▸ TASK TO COMPLETE
Look for "body" in the material below and show each line that contains it.
GIVEN ENTRIES START
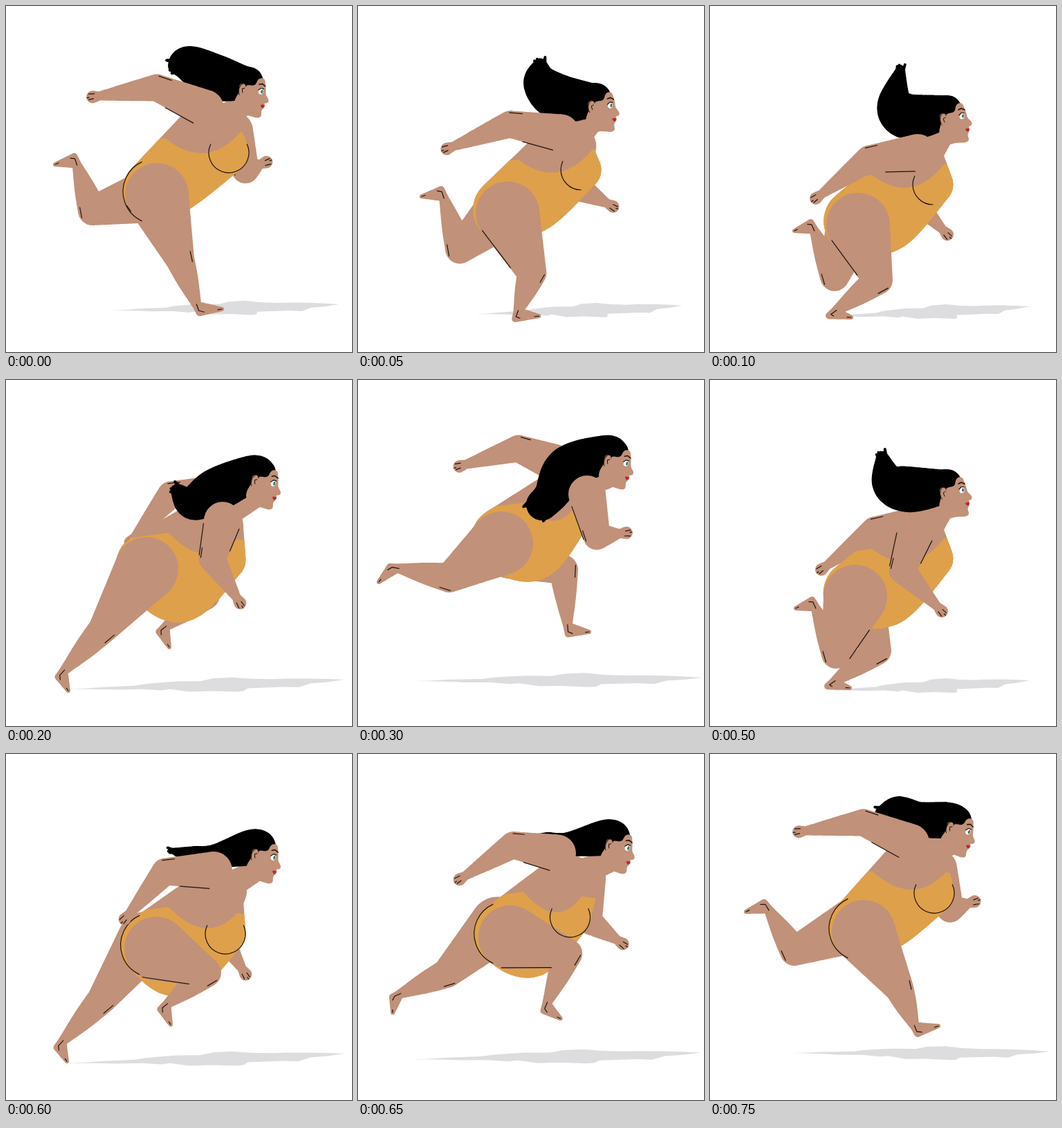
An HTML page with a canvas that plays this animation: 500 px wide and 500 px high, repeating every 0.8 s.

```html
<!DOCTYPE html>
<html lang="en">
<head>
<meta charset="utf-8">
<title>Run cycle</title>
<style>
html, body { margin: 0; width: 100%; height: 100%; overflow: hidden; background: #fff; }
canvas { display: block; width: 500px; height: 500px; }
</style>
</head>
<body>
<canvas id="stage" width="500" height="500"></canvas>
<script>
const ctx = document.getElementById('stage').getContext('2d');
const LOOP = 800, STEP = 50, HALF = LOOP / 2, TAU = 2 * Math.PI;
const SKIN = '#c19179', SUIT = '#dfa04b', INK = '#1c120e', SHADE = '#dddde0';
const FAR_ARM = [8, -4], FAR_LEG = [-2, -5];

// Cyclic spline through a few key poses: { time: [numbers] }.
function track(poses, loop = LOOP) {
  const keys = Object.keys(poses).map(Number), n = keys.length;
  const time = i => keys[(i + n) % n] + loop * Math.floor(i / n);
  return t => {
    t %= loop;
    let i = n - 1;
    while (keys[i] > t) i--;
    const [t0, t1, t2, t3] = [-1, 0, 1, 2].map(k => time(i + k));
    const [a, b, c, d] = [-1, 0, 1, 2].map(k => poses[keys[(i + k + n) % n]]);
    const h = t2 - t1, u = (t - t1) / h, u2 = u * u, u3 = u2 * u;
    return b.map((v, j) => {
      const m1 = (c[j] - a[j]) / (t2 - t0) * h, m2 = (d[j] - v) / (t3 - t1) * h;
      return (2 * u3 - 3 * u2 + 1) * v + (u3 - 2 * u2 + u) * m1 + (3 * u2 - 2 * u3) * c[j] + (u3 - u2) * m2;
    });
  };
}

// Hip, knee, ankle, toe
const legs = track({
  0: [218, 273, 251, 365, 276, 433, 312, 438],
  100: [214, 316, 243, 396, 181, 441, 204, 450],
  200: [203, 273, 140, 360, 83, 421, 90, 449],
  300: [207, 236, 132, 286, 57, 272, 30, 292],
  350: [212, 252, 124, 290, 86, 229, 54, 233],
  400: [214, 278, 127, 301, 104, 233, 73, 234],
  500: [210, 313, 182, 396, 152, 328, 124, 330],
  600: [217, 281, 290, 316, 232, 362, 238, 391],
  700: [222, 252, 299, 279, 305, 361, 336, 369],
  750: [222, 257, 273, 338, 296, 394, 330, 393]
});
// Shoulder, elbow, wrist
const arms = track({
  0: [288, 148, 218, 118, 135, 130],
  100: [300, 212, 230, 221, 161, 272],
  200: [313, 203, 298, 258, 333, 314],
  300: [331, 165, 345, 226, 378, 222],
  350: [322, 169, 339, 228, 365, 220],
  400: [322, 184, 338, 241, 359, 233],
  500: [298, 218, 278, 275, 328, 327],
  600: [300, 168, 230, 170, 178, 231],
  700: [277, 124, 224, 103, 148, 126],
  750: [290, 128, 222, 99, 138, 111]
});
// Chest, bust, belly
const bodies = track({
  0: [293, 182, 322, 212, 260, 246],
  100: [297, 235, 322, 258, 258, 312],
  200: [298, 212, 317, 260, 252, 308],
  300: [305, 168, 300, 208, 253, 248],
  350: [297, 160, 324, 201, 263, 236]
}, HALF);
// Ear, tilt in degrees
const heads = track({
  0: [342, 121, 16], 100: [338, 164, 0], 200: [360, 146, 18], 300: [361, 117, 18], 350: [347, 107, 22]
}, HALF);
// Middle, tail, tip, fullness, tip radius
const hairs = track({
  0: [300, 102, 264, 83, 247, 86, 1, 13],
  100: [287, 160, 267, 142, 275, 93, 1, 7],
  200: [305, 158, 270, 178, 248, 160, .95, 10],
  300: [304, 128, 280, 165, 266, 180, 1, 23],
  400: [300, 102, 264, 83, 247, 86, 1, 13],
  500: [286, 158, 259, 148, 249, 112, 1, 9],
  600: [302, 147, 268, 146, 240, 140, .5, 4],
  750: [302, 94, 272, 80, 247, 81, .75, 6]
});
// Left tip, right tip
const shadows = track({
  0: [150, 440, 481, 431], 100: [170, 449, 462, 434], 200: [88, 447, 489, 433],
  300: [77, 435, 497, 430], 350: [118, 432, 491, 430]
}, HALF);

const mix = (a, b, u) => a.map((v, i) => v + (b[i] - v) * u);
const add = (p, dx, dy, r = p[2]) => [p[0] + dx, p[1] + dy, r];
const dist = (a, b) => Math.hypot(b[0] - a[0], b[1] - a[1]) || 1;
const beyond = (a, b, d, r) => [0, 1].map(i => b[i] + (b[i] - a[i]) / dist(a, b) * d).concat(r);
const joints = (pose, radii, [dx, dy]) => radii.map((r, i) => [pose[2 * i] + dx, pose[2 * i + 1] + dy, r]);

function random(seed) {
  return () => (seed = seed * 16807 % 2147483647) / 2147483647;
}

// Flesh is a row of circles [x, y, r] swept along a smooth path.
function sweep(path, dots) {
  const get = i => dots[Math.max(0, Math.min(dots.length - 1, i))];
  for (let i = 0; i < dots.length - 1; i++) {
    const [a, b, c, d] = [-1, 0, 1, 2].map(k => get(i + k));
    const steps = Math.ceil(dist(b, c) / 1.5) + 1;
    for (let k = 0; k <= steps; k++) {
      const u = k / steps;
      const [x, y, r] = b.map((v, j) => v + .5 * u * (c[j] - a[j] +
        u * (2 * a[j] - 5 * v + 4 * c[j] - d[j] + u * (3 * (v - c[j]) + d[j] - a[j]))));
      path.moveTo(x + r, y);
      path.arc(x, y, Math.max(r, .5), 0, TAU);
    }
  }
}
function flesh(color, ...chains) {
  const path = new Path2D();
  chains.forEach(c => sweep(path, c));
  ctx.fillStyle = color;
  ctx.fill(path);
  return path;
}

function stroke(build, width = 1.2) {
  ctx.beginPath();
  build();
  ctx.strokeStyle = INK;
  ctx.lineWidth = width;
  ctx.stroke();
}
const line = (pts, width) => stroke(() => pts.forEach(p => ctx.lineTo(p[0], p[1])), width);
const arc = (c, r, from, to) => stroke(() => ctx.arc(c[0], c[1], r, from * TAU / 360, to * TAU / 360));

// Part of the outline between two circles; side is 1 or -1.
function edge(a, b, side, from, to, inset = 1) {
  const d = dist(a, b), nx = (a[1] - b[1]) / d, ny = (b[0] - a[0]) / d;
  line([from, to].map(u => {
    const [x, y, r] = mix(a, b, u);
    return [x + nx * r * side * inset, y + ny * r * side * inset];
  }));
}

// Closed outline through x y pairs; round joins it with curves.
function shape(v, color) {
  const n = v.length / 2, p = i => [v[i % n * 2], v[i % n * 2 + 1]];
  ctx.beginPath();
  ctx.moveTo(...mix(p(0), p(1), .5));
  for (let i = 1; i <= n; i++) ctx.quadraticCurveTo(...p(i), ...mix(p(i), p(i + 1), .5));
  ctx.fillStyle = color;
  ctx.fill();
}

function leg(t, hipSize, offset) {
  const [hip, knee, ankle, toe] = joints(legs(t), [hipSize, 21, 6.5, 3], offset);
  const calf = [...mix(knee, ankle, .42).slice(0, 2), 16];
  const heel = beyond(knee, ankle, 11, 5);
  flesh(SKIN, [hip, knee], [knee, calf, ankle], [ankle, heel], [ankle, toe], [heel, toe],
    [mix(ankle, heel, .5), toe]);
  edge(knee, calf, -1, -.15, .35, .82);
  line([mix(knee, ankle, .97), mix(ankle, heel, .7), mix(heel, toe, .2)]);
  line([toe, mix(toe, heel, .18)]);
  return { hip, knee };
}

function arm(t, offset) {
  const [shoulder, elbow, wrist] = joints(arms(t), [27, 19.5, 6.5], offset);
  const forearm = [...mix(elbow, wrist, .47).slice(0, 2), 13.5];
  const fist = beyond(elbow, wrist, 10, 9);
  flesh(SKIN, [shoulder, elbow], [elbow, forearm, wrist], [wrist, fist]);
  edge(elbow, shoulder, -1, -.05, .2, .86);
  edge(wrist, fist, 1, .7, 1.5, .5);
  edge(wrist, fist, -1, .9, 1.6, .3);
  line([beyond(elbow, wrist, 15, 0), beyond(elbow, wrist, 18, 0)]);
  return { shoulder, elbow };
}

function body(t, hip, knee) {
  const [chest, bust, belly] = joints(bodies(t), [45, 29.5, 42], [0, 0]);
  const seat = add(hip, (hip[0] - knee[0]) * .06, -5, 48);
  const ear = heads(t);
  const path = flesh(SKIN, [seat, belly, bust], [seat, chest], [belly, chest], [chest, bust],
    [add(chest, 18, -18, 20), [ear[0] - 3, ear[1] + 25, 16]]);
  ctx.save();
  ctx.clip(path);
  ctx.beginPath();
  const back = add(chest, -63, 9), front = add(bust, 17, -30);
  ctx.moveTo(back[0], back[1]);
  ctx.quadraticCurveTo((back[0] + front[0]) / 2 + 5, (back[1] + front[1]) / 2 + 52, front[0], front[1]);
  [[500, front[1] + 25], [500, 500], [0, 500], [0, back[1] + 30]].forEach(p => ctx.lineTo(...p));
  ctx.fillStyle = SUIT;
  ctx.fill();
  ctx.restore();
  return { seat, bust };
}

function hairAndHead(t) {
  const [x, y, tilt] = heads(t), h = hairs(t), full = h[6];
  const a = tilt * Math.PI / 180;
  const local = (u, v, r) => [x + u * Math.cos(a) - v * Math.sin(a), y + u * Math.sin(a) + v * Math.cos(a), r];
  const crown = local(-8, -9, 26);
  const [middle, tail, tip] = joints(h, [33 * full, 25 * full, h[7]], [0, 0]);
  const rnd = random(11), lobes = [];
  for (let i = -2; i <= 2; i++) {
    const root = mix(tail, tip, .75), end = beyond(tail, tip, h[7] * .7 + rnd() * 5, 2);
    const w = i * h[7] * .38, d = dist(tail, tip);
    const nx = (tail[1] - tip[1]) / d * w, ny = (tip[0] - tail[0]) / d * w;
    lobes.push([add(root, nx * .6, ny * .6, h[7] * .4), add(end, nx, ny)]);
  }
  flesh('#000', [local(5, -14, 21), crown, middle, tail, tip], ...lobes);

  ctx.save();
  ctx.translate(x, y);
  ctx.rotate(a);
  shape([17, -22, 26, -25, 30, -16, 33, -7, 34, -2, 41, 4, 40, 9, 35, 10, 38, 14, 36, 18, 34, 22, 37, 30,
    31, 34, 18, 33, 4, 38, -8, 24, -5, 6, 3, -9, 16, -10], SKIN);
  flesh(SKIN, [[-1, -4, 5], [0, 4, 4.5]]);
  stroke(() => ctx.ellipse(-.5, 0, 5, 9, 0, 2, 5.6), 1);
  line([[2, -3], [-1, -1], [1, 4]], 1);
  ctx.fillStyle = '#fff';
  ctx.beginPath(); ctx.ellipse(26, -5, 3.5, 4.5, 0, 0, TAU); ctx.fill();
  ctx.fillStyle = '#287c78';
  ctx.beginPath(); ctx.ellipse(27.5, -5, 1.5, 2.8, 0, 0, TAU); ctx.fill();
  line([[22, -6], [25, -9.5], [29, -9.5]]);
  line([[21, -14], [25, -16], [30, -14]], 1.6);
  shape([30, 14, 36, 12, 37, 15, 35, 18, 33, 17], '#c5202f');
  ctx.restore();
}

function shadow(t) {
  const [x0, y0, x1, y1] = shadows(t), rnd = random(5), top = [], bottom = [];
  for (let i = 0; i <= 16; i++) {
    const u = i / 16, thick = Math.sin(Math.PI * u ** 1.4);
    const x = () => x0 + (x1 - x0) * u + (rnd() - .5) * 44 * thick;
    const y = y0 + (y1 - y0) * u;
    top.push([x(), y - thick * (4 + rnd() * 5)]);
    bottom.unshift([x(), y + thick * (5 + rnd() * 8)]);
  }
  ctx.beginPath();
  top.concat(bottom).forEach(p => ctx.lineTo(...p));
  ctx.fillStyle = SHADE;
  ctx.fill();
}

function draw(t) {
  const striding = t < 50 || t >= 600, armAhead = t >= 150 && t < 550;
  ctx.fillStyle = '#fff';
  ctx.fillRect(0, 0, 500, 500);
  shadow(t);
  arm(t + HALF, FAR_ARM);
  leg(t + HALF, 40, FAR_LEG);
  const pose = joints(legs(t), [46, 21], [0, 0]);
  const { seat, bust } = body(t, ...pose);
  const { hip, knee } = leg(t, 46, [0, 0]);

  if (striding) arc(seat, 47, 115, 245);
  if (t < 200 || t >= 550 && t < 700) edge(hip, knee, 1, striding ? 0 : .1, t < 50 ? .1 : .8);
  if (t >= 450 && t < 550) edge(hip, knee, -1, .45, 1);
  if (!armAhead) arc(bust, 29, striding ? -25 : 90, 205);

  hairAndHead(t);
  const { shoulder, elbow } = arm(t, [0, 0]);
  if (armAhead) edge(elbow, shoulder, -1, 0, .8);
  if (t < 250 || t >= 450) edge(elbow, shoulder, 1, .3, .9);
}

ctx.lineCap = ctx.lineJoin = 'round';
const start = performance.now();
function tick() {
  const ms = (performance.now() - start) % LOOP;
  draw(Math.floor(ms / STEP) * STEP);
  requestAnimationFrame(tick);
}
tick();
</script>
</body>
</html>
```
GIVEN ENTRIES END
GIVEN ENTRIES START
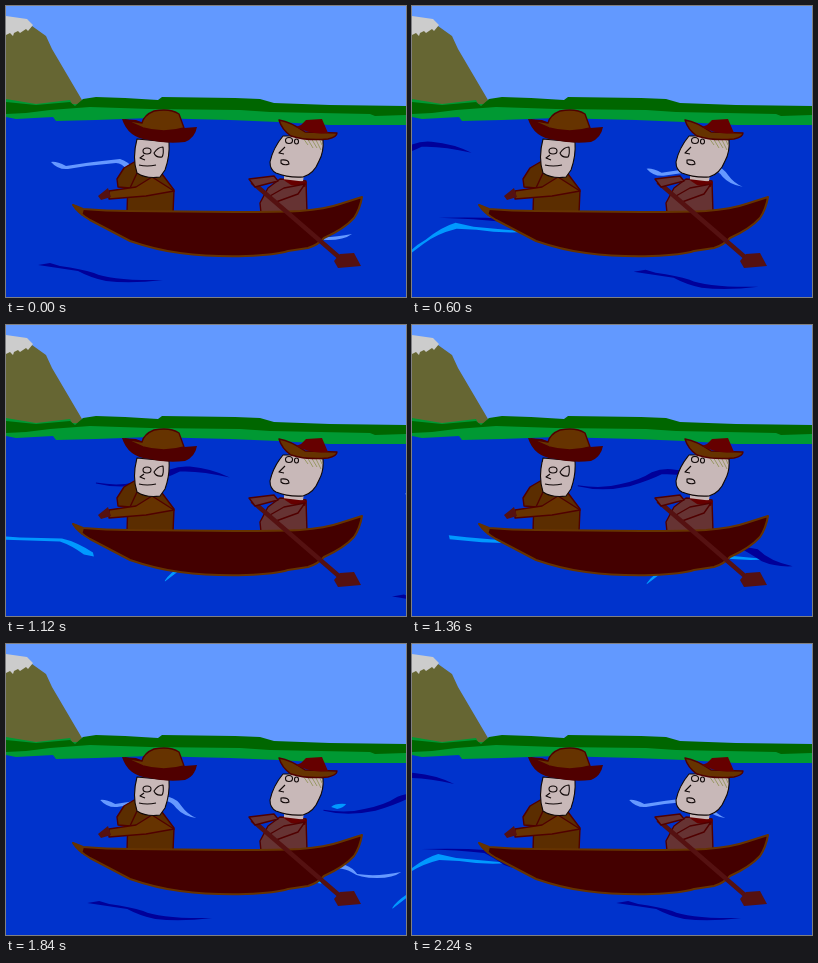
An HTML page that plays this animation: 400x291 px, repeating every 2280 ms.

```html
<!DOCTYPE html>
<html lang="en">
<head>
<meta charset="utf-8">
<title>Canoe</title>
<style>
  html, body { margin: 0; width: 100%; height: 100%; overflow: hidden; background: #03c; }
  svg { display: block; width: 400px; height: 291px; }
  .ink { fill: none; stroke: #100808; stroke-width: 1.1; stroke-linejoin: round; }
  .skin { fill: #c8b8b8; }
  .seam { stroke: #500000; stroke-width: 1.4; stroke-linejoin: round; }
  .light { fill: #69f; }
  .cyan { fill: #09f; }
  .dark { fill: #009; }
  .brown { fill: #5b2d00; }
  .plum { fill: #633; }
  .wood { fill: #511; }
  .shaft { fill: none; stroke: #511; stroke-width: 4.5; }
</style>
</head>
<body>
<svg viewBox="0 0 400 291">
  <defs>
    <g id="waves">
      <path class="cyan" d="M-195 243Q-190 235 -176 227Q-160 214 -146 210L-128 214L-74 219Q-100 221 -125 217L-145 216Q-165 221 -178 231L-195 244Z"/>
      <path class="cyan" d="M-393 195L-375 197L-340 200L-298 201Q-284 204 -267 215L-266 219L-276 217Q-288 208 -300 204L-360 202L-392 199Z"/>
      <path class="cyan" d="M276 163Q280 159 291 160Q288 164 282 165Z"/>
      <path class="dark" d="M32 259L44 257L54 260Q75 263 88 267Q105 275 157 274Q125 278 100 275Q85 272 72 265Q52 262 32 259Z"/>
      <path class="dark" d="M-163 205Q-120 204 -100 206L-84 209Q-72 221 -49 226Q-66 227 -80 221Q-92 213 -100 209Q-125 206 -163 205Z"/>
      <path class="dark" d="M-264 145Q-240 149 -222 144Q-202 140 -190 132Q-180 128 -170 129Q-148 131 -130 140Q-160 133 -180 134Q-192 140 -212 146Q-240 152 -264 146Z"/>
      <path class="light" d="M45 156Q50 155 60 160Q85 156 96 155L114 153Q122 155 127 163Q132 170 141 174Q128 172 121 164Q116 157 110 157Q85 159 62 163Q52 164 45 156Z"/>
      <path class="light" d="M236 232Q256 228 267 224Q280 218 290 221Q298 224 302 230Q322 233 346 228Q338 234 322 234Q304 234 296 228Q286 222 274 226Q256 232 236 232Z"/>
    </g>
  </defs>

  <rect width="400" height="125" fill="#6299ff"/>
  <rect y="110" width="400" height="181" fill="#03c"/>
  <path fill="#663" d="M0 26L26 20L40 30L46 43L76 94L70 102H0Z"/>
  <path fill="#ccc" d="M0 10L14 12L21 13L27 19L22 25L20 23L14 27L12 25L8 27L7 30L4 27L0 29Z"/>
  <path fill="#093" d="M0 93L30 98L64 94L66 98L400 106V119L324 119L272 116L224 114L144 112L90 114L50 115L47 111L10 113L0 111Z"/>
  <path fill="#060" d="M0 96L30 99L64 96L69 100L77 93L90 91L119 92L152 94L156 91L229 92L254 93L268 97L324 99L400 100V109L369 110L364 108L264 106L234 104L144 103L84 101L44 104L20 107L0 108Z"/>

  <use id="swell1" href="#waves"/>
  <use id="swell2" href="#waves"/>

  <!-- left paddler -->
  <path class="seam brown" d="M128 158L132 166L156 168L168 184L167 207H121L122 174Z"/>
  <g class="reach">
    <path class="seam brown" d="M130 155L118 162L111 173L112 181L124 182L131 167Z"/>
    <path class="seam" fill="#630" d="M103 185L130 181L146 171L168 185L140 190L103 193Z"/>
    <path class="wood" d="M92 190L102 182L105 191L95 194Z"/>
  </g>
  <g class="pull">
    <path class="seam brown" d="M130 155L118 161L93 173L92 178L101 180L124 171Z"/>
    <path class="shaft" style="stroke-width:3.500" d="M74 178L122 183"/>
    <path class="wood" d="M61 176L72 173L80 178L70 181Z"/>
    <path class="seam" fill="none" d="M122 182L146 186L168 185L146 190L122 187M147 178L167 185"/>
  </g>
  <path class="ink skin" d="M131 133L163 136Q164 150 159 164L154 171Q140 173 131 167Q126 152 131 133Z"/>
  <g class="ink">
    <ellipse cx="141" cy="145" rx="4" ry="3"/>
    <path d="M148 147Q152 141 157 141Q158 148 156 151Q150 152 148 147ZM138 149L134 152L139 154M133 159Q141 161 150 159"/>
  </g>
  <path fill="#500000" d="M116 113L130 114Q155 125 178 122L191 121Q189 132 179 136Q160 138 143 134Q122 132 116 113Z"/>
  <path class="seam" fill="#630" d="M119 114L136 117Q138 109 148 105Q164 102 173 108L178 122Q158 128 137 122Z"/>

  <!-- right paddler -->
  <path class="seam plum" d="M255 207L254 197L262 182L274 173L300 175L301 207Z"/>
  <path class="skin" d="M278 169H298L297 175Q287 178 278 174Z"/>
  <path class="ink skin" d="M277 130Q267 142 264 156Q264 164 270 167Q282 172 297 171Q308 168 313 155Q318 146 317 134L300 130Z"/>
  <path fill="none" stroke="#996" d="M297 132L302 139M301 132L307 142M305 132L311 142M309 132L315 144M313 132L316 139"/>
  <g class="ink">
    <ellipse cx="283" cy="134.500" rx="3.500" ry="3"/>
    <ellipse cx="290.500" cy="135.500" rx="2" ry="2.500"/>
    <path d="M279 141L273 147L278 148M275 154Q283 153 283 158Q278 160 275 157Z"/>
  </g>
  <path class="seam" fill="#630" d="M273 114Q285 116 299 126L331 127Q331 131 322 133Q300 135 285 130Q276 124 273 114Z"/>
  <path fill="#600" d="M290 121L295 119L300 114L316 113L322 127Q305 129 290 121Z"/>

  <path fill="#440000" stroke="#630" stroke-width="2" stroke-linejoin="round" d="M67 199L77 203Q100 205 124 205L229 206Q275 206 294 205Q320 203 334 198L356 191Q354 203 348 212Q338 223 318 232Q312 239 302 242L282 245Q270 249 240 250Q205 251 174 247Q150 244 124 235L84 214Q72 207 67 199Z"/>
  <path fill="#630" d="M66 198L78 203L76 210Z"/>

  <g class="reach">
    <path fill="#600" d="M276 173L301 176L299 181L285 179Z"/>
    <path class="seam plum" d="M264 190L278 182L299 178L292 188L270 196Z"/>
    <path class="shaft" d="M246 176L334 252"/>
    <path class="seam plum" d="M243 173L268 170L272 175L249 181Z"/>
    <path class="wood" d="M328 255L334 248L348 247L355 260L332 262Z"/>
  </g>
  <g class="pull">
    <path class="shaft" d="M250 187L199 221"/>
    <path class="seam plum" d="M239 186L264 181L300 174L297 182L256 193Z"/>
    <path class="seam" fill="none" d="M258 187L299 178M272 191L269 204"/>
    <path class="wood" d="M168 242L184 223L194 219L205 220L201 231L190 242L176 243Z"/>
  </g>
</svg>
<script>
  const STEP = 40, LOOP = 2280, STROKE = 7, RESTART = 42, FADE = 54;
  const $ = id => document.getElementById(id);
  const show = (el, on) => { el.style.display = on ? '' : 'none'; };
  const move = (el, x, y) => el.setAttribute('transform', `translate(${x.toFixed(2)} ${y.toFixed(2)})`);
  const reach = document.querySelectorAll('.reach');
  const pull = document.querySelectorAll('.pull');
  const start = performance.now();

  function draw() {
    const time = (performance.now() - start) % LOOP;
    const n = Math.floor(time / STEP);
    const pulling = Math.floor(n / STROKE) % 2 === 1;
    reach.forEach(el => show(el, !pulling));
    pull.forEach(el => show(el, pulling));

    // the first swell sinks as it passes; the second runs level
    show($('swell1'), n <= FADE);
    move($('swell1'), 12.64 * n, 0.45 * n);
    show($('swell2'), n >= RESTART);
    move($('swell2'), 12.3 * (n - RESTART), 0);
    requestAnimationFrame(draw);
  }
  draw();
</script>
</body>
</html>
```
GIVEN ENTRIES END
▸ WORKED SOLUTION
html, body { margin: 0; width: 100%; height: 100%; overflow: hidden; background: #fff; }
<body>
function body(t, hip, knee) {
  const { seat, bust } = body(t, ...pose);
</body>
  html, body { margin: 0; width: 100%; height: 100%; overflow: hidden; background: #03c; }
<body>
</body>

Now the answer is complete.